White Salmon City Council met this week in a rescheduled Monday session at which it declined to act on calls for spending restraint to help alleviate a projected $60,000 year-end shortfall in its 2008 current expense budget.
City budget advisory committee members Jackie Dietsch and Shirley Cox implored Mayor David Poucher and a short-handed council--though a quorum, only three members were present at Monday's meeting in the fire hall--to address the potential overrun by freezing discretionary spending while the committee comes up with recommendations for resolving the 2008 budget.
Council member Timi Keene echoed the worries voiced by Dietsch and Cox in a three-page statement she read for the record. In it she outlined her concerns about non-essential spending and the budget shortfall, and suggested actions the council could take to deal with them.

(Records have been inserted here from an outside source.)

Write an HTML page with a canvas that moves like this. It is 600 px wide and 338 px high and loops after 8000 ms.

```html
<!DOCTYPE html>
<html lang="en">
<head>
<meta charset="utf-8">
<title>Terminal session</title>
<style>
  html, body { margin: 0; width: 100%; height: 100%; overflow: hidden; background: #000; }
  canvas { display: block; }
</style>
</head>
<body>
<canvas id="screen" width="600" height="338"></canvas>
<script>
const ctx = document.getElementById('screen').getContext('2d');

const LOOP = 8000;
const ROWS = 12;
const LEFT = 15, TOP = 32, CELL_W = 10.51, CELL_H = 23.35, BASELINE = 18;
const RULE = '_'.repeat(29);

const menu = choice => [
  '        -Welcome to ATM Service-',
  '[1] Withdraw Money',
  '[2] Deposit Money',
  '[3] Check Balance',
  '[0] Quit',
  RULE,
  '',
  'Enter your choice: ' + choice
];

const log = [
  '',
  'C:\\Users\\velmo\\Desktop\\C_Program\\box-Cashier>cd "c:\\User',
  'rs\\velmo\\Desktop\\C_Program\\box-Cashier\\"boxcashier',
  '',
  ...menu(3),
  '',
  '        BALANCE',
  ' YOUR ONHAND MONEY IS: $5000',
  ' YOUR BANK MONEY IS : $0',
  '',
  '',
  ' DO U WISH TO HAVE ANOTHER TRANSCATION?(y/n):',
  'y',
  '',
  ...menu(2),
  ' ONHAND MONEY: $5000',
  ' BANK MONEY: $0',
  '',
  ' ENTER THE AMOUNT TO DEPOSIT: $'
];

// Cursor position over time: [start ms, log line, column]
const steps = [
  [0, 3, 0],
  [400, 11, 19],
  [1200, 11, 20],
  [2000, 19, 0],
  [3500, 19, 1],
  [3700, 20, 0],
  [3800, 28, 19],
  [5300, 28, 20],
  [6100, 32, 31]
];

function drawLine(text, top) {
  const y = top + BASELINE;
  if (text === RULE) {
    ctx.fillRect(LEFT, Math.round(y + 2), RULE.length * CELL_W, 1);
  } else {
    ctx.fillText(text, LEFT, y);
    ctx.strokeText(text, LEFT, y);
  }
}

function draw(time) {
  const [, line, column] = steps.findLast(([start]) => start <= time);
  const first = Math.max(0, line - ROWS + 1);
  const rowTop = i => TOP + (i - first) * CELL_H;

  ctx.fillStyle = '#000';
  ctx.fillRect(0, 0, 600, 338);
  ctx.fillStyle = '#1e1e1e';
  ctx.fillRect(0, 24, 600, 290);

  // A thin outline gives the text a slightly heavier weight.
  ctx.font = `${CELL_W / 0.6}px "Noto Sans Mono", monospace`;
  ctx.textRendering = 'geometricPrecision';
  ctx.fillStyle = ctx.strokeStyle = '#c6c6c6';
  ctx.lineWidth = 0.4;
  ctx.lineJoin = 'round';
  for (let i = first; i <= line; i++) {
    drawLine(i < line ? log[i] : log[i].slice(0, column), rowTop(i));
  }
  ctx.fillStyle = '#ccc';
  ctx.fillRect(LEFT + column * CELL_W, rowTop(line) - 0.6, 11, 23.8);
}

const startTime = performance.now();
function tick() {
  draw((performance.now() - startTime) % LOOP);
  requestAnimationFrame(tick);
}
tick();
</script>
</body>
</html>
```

Keene closed her statement by moving to amend the council's agenda to change the order of business "to consider the immediate freeze on spending" and open up her other proposals for discussion.
Her motion died as neither Bob Landgren nor Leona Johnson--each was seeing Keene's proposals for the first time that night--offered to second it. (Council members Ricky Marx and Brad Roberts were absent.)
But even in the absence of action, the council remained stuck on the issue of discretionary spending as the discussion moved on to an explanation for a city-paid trip for six individuals to attend a two-day "Introduction to Municipal Budgeting" workshop in Leavenworth put on by the Association of Washington Cities and Washington Finance Officers Association.
Poucher defended the expenditure as an important investment in staff development, suggesting a lack of training in municipal budget preparation and administration was partly to blame for the city's financial troubles. (Poucher, Landgren, Johnson, city clerk/treasurer Lori Kreps and budget committee members Dietsch and Don Tackley will be attending the Aug. 7-8 budget workshop.)
The council eventually moved on to other business but revisited the question of non-essential spending when Poucher sought council approval of a professional services contract with an organizational development consultant who had already done work for the city.
Landgren moved to table the action item until the next council meeting and his motion passed.
Finally, after a showdown of sorts over approval of checks (the payments were approved on reconsideration following a short recess), and in a nod of understanding toward Keene's frustrations with the budget, Landgren offered a motion to have consideration of waiving council's salaries for the rest of the year placed on the next council agenda.
That motion passed too and set the stage for follow-up discussion of the budget shortfall with a full council present.